At the end of the day, what would you want to be remembered for as Miss Universe Nigeria?

I would love to be remembered as that girl that would encourage and rekindle your smile; one who doesn’t underestimate anyone. Ultimately, I want to be remembered as that beauty queen that never wanted to be forgotten.

Do you have any future plans?

It is to continue with Three Africa and Smile Train and work in any other capacity I can possibly be of help to Nigeria, working with youths and motivating them. To mentor kids by giving talks in schools and being engaged in women empowerment activities.

How much do you miss South Africa?

(Chuckles) I miss my family a lot. I visit them every three months.

What is your attitude to life?

I’m a very optimistic person. You know how difficult Lagos can be: heavy traffic, crazy driving, and erratic electricity supply. There are a whole lot of stuffs going on and even with our economy now. But in all, I remain positive. I lose focus on my goals. Being positive opens other doors.

What do you focus on as a writer?

I write poetry and short stories (fables). I do performances like spoken word. I have a blog. I’m reconstructing it to make it user-friendly. Thereafter, I will put up my pieces for people to read. Really, I write almost about anything, even what inspires me.

How soon do you hope to publish your works?

I have a compilation of poems. I’m looking for a publisher. I want to have copies and even if it’s to use it to raise fund, that will be great.

How will you describe your social life?

I think being a queen you have to be someone that is sociable. I’m more homely; unless there is an event I’m called to attend, I’m always reading my book and writing.

From your experience, what should beauty pageant organisers do right to enhance the contest?

Pageant organisers should render as much support as they can. Support is key. If you support the candidate you want to push to the world, you need to have a good backing system, so the candidate doesn’t fail or embarrass the country or the name of the brand. There in Las Vegas, I met other contestants. Take America for instance; at the Olympics, the participants received encouraging messages from their president and all. So, they had that confidence that their country was backing them. That’s all we need here.

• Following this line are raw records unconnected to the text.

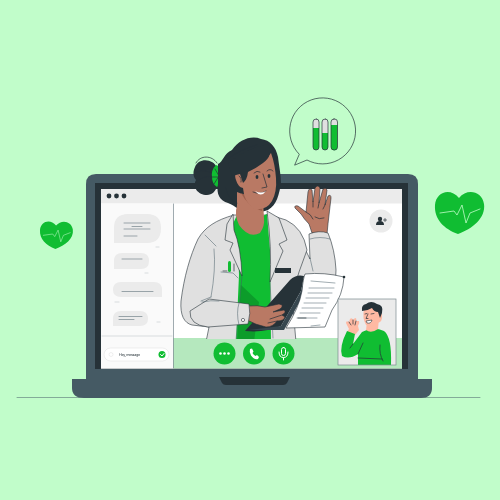
<!DOCTYPE html>
<html lang="en">
<head>
<meta charset="utf-8">
<title>Online doctor consultation</title>
<style>
:root {
  --mint: #c1fdca;
  --mint-bar: #b5e8be;
  --green: #10bd32;
  --green-dark: #0b8f27;
  --ink: #263238;
  --slate: #455a64;
  --slate-dark: #37474f;
  --skin: #b97964;
  --skin-shade: #9c5f4c;
  --peach: #ffb9a3;
  --coat: #e0e0e0;
  --coat-shade: #c4c4c4;
  --paper: #fafafa;
  --bubble: #ebebeb;
}
html, body { margin: 0; height: 100%; overflow: hidden; background: var(--mint); }
svg { display: block; width: 500px; height: 500px; }
.mint-bar { fill: var(--mint-bar); }
.green { fill: var(--green); }
.green-dark { fill: var(--green-dark); }
.ink { fill: var(--ink); }
.slate { fill: var(--slate); }
.slate-dark { fill: var(--slate-dark); }
.skin { fill: var(--skin); }
.skin-shade { fill: var(--skin-shade); }
.peach { fill: var(--peach); }
.coat { fill: var(--coat); }
.coat-shade { fill: var(--coat-shade); }
.paper { fill: var(--paper); }
.white { fill: #fff; }
.bubble { fill: var(--bubble); }
.line { fill: none; stroke: var(--ink); stroke-width: .7; stroke-linecap: round; stroke-linejoin: round; }
.fine { fill: none; stroke: var(--slate); stroke-width: .5; stroke-linecap: round; }
.pulse { fill: none; stroke: var(--mint); stroke-width: .8; stroke-linejoin: round; stroke-linecap: round; }
.outlined { stroke: var(--ink); stroke-width: .6; stroke-linejoin: round; }
.icon { fill: none; stroke: #fff; stroke-width: 1; stroke-linecap: round; }
.hint { font: 3.6px Inter, "Open Sans", sans-serif; fill: var(--ink); }
</style>
</head>
<body>
<svg viewBox="0 0 500 500" role="img" aria-label="A doctor waves from a laptop during a video call with a patient">
  <defs>
    <g id="heart">
      <path class="green" d="M23 43C9 38-1 28 0 14C1 1 15-4 24 7C32-3 47 0 49 13C51 27 37 38 23 43Z"/>
      <path class="pulse" d="M5 22L19 20L22 24L27 14L31 32L35 22L45 18"/>
    </g>
    <g id="call-button"><circle class="green" r="11"/></g>
    <clipPath id="screen-clip"><rect x="101" y="100" width="301" height="239"/></clipPath>
    <clipPath id="patient-clip"><rect x="338" y="299" width="58" height="66"/></clipPath>
  </defs>

  <rect width="500" height="500" fill="#c1fdca"/>
  <path class="fine" d="M17 397.5H480"/>

  <g id="hearts">
    <use href="#heart" x="435" y="191"/>
    <use href="#heart" transform="translate(40 221) scale(.67 .65)"/>
  </g>

  <g id="laptop">
    <path class="slate" d="M86 381V184Q86 174 96 174H408Q418 174 418 184V381Z"/>
    <path class="ink" d="M95 183H408V369H95Z"/>
    <path class="slate" d="M72 379H432V388Q432 398 421 398H84Q72 398 72 388Z"/>
    <path class="ink" d="M219 377H290L287 383Q286 385 283 385H226Q223 385 222 383Z"/>
  </g>

  <g id="call-window">
    <rect class="white" x="101" y="189" width="301" height="179.500"/>
    <rect class="bubble" x="101" y="189" width="301" height="14.500"/>
    <g class="ink">
      <circle cx="109" cy="196" r="2.400"/><circle cx="116.500" cy="196" r="2.400"/><circle cx="124" cy="196" r="2.400"/>
    </g>
    <rect class="mint-bar" x="173" y="338" width="229" height="30.500"/>
    <circle class="bubble" cx="381" cy="221" r="11.500"/>
    <g id="add-person" class="ink">
      <circle cx="380" cy="219" r="2.200"/>
      <path d="M376 225Q376 221 380 221Q384 221 384 225Z"/>
      <path class="line" d="M383.500 220H386.500M385 218.500V221.500"/>
    </g>
  </g>

  <g id="chat">
    <rect class="paper" x="101" y="203.500" width="72.500" height="165"/>
    <path class="fine" d="M173.500 204V368"/>
    <g class="bubble">
      <path d="M114 243V228Q114 214 128 214H147Q161 214 161 228Q161 243 147 243Z"/>
      <path d="M114 269V261Q114 253 122 253H141Q149 253 149 261Q149 269 141 269Z"/>
      <path d="M162 297V290Q162 282 154 282H121Q113 282 113 290Q113 297 121 297Z"/>
      <path d="M113 326V319Q113 311 121 311H140Q148 311 148 319Q148 326 140 326Z"/>
    </g>
    <path class="fine" d="M124 223H150M132 226.500H142M124 229H150M124 236H137M122 259H142M122 291.500H153M119 316.500H142M119 319.500H134"/>
    <path class="fine" opacity=".4" d="M156 247H159M145 273H148M115 302H119M157 322H160M102 336H172"/>
    <rect class="white" x="104" y="348" width="65" height="13" rx="6.500" stroke="#dedede" stroke-width=".5"/>
    <circle cx="111" cy="354.500" r="2" fill="none" stroke="#dedede" stroke-width=".5"/>
    <text class="hint" x="119" y="356" textLength="21">Hey, message</text>
    <circle class="green" cx="162" cy="354.500" r="3.500"/>
    <path class="icon" d="M160.500 354.500L162 356L164 353.500"/>
  </g>

  <g id="speech-bubble">
    <path class="line" d="M299 154A33 33 0 1 1 307 160L295 165Z"/>
    <g id="test-tubes">
      <g fill="#e0e0e0">
        <rect x="313" y="119" width="6" height="31" rx="3"/><rect x="322" y="119" width="6" height="31" rx="3"/><rect x="331" y="119" width="6.500" height="31" rx="3"/>
      </g>
      <g class="green">
        <path d="M313 128H319V147A3 3 0 0 1 313 147Z"/><path d="M322 133H328V147A3 3 0 0 1 322 147Z"/><path d="M331 125H337.500V147A3 3 0 0 1 331 147Z"/>
      </g>
      <g class="line">
        <rect x="313" y="119" width="6" height="31" rx="3"/><rect x="322" y="119" width="6" height="31" rx="3"/><rect x="331" y="119" width="6.500" height="31" rx="3"/>
      </g>
    </g>
  </g>

  <g id="doctor" clip-path="url(#screen-clip)">
    <g id="hair-back">
      <path class="ink" d="M217 168C214 159 199 157 195 167C192 173 194 178 196 180C192 187 198 195 207 195C212 195 216 191 217 186Z"/>
      <path class="line" d="M196 163C200 155 212 155 217 163M199 180Q207 174 214 178M197 172Q206 169 214 174"/>
      <path class="green" d="M216 165Q211 170 212 177Q212 184 217 187L224 181L223 168Z"/>
      <path class="line" d="M215 169L219 176L214 184M212 177H219"/>
      <path class="ink" d="M218 164C223 162 224 153 232 150C239 140 251 135 261 139C270 140 276 147 278 157C279 166 281 175 281 184C279 194 277 205 268 210C258 214 251 211 246 212C239 211 236 206 228 203C220 201 216 194 218 184Z"/>
    </g>

    <g id="raised-arm">
      <path class="skin outlined" d="M312 233L309 224Q304 219 301 214L295 208Q294 205 298 206L306 212L308 192Q309 187 312 190L313 202L315 188Q318 184 320 188L319 203L323 189Q326 187 327 190L325 205L328 196Q331 194 331 198L329 215Q328 223 327 234Z"/>
      <path class="line" d="M313 202V207M319 203L318 208M325 205L323 209M306 212Q311 214 313 219M315 217Q319 220 324 218"/>
      <path class="coat outlined" d="M309 234Q319 230 328 233Q335 250 336 270Q337 290 323 299Q312 301 301 286L281 260L283 222Q296 226 303 245L310 259Z"/>
      <path class="fine" d="M310 239Q320 236 330 239M310 258L313 271"/>
    </g>

    <path class="coat outlined" d="M234 215C216 220 205 227 198 239C190 256 184 277 181 301C180 315 184 323 192 325L209 327L206 342H296L292 296L299 272L307 250Q303 228 286 220L270 215Z"/>
    <path class="green" d="M237 215Q252 222 267 214L270 250L271 342H236L239 275Q239 248 232 226Z"/>
    <path class="green-dark" opacity=".7" d="M241 285L259 302L254 342H237Z"/>
    <path class="skin" d="M237 192V206Q234 214 239 225Q249 239 260 233Q265 226 264 218L263 202Z"/>
    <path class="skin-shade" d="M241 193Q248 207 262 211L263 204Z"/>
    <path class="coat outlined" d="M233 214L227 224L225 240L233 243L230 250L242 276Q241 247 234 230Z"/>
    <path class="coat outlined" d="M267 211L279 218L287 240L279 244L283 251L270 282Q272 247 267 211Z"/>
    <path class="fine" d="M242 276L236 340M270 282L273 338M214 249Q216 269 211 297M211 297L201 301M205 235L216 246"/>

    <g id="face">
      <path class="skin" d="M244 174C239 168 233 172 236 180Q238 187 243 188Q244 202 254 209Q266 211 272 201Q277 192 276 178Q275 164 271 153Q264 164 250 166Z"/>
      <path class="ink" d="M228 163Q247 148 268 144Q274 155 263 163Q255 169 248 172Q247 180 243 183L240 174L232 176Z"/>
      <path class="line" d="M254 173Q257 170 260 172M267 171Q270 168 273 171M263 174L267 187L262 188M253 192Q260 195 266 191M239 176Q242 178 241 182"/>
      <path class="white" d="M255 191Q261 198 266 191Q261 194 255 191Z"/>
      <ellipse class="ink" cx="257" cy="177" rx="1.400" ry="2"/><ellipse class="ink" cx="269" cy="176" rx="1.400" ry="2"/>
      <path class="line" stroke="#455a64" d="M229 158Q241 149 257 145M272 148Q278 162 278 184M226 188Q228 200 237 203"/>
    </g>

    <g id="coat-details">
      <rect class="ink" x="275" y="268" width="16" height="5"/>
      <path class="line" d="M223 271H227M234 264V271"/>
      <rect class="green" x="228" y="261" width="3" height="11" rx="1.500"/>
      <path class="fine" d="M221 272L233 273L238 278"/>
    </g>

    <g id="clipboard">
      <path class="ink" d="M245 331L268 305L290 280Q296 274 304 276L301 291L281 326Q265 333 245 331Z"/>
      <path class="slate-dark" d="M249 330L281 326L301 291L304 278L306 277L304 294L284 330Z"/>
      <path class="white outlined" d="M305 274Q324 272 344 277Q343 295 332 310L325 327L286 328Q299 308 302 291Q303 279 305 274Z"/>
      <path class="fine" d="M311 281L335 283M309 288L334 288M308 293L332 293M306 298L329 298M304 303L326 303M302 308L323 308M300 313L320 313M297 318L317 318M311 326L320 325"/>
      <path class="line" d="M298 318H306"/>
      <circle class="ink" cx="344" cy="277" r="1.300"/>
    </g>
    <g id="holding-hand">
      <path class="skin outlined" d="M248 306Q258 305 265 307L279 304Q285 305 280 309L273 312L284 310Q287 312 282 315L285 317Q284 321 277 321Q273 327 266 327Q256 325 247 320Z"/>
      <path class="line" d="M282 315L270 319M277 321L268 323"/>
      <path class="coat outlined" d="M209 299L249 304Q251 313 248 324L208 327Q189 325 190 311Z"/>
      <path class="fine" d="M239 303Q236 313 239 325M202 302Q211 300 219 301"/>
      <circle cx="243" cy="320" r="1.600" class="white outlined"/>
    </g>
  </g>

  <g id="call-controls">
    <use href="#call-button" x="224.500" y="353.500"/>
    <g class="white"><circle cx="220.500" cy="353.500" r="1.300"/><circle cx="224.500" cy="353.500" r="1.300"/><circle cx="228.500" cy="353.500" r="1.300"/></g>
    <use href="#call-button" x="254" y="353.500"/>
    <path class="white" d="M250 349L252 348.500L253.500 351.500L252.500 353Q253.500 355 255.500 356L257 355L259 357L258 359Q254 360 251 355.500Q249 352 250 349Z"/>
    <use href="#call-button" x="283.500" y="353.500"/>
    <rect class="icon" x="281.500" y="347.500" width="4" height="8" rx="2"/>
    <path class="icon" d="M279 352Q279 357.500 283.500 357.500Q288 357.500 288 352M283.500 358V360"/>
  </g>

  <g id="patient-view">
    <rect x="338" y="299" width="58" height="66" fill="#ebebeb"/>
    <g clip-path="url(#patient-clip)">
      <path class="peach" d="M347 332L349 329L346 323Q346 320 349 322L350 319Q352 317 353 320L355 318Q357 318 356 321L359 321Q360 323 358 326L359 330L355 335Z"/>
      <path class="line" stroke-width=".5" d="M349 322L351 325M353 320V324M356 321L355 325"/>
      <path class="green" d="M347 331L355 334L353 344L362 332Q373 326 384 331Q392 337 391 365H358V354Q349 360 342 356Q339 347 347 331Z"/>
      <path class="line" stroke-width=".5" d="M353 344L350 348M358 354L363 343M358 358L382 359M380 345Q379 354 383 361"/>
      <path class="peach" d="M367 322L366 330Q371 334 378 329L379 318Z"/>
      <path class="peach" d="M364 309Q362 318 366 325Q371 328 377 323Q383 322 382 315L379 307Z"/>
      <path class="ink" d="M362 311Q361 305 366 304Q371 300 377 304Q384 305 382 313L380 318L378 312Q374 312 372 308Q367 311 362 311Z"/>
      <path class="line" stroke-width=".5" d="M365 314L367 313.500M371 314L374 313.500M368 314L366 318.500H368"/>
      <path class="white outlined" stroke-width=".3" d="M366 321L372 320Q371 324 367 323Z"/>
    </g>
    <rect x="338" y="299" width="58" height="66" fill="none" stroke="#7b8a8f" stroke-width=".7"/>
  </g>
</svg>
</body>
</html>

What advice do you have for others youths looking for a brighter future?

Some times, we don’t even know what we want. We need to discover that as humans, and then what we want in life will be clearer. Whatever it is you have a passion for, go ahead; a passion that even when no one is paying you for services rendered, you will remain happy. And, of course, ensure to keep your values, morals and strength.

Have you at any point felt tired and wanted out?

(Chuckles) Sometimes, you feel like people are looking too much at you. You want it all to stop so you can go back to that your quiet corner. But I think you get out of it.